• _Provided material_:
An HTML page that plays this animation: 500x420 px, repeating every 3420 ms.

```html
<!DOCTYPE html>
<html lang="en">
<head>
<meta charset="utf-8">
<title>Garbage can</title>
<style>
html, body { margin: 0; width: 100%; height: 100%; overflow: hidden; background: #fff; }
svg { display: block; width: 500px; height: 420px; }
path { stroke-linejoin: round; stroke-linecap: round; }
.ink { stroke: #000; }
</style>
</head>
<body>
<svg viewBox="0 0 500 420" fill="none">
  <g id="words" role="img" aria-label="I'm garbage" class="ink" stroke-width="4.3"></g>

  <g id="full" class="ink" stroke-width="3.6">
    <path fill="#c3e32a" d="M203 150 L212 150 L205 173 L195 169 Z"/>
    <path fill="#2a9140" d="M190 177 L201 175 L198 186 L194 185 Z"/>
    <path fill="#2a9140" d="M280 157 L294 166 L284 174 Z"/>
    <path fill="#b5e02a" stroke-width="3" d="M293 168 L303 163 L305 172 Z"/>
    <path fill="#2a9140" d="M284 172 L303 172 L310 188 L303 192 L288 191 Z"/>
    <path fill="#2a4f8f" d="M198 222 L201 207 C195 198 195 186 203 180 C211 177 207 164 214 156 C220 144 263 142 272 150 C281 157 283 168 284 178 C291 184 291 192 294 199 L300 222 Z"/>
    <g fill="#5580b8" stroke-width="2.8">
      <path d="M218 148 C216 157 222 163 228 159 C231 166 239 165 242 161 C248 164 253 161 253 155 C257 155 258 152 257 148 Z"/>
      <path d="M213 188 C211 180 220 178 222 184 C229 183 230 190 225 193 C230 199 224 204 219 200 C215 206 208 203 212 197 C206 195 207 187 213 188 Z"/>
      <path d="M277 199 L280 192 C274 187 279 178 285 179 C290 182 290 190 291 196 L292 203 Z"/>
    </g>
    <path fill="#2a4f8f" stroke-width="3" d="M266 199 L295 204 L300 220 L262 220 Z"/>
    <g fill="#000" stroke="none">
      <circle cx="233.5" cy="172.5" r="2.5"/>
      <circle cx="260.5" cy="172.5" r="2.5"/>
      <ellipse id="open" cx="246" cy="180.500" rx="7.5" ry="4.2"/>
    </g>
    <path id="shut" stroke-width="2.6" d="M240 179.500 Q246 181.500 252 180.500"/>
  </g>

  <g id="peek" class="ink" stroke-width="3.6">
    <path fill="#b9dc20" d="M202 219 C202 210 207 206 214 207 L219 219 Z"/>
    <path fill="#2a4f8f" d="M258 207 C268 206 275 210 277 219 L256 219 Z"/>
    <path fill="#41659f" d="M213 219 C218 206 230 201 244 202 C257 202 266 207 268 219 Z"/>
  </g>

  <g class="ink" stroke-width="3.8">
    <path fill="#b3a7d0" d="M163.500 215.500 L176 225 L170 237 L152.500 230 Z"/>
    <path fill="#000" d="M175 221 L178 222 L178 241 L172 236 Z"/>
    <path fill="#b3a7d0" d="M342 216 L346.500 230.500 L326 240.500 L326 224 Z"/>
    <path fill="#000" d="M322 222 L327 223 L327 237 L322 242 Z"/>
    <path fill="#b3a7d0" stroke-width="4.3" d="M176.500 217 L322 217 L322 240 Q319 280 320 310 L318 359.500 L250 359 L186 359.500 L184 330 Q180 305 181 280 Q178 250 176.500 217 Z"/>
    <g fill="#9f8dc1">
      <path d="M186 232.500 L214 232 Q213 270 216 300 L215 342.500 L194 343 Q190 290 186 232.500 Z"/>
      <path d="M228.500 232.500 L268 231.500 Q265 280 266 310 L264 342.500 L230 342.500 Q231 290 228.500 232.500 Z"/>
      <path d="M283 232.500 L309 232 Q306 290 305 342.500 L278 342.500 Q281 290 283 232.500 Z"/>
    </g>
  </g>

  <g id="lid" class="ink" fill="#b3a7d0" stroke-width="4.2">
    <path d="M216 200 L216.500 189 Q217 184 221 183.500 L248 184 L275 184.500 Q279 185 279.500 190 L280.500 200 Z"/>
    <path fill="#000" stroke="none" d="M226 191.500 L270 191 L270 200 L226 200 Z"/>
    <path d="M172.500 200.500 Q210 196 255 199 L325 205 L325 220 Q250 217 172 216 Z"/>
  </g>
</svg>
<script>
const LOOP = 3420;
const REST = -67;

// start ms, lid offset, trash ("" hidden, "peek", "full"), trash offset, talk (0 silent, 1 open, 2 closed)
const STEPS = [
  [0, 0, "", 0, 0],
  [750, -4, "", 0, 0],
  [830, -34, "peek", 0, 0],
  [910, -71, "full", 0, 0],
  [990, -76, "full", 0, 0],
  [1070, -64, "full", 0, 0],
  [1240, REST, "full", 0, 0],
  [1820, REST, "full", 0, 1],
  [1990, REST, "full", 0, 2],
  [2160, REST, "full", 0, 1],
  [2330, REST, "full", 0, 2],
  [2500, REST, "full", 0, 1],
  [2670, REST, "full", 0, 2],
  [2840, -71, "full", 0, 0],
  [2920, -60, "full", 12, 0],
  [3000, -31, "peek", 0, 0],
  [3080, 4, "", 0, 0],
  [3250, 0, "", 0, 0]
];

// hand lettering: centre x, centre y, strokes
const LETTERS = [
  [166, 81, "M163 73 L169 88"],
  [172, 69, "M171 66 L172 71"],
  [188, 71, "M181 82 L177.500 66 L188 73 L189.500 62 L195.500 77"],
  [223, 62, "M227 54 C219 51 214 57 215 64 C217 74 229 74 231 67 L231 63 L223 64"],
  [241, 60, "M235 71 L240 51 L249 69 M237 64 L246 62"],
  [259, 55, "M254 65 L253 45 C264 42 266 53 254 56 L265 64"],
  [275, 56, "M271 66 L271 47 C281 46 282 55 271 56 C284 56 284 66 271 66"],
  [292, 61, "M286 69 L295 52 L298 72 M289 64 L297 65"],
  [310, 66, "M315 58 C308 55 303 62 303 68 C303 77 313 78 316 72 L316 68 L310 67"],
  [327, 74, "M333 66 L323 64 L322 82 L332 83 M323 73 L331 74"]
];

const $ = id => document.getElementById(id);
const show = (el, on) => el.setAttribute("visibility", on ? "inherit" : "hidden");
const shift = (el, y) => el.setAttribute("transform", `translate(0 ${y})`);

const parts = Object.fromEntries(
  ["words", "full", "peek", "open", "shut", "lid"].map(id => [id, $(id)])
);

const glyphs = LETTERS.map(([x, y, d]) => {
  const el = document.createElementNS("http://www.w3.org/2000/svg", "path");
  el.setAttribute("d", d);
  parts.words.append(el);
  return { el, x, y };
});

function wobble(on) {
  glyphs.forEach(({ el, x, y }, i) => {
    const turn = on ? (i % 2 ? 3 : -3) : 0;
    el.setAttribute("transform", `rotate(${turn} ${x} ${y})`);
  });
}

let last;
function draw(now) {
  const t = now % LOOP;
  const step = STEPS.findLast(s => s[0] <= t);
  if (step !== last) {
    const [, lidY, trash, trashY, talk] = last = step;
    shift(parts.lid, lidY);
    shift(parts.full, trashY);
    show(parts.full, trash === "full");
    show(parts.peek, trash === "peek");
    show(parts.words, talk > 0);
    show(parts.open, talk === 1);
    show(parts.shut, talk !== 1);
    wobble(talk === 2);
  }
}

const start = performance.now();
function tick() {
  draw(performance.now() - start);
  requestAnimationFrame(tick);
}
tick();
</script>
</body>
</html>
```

• _Assignment_: Without adding anything, say how many lines in the listing above include the string "performance".

• _Written reply_: 2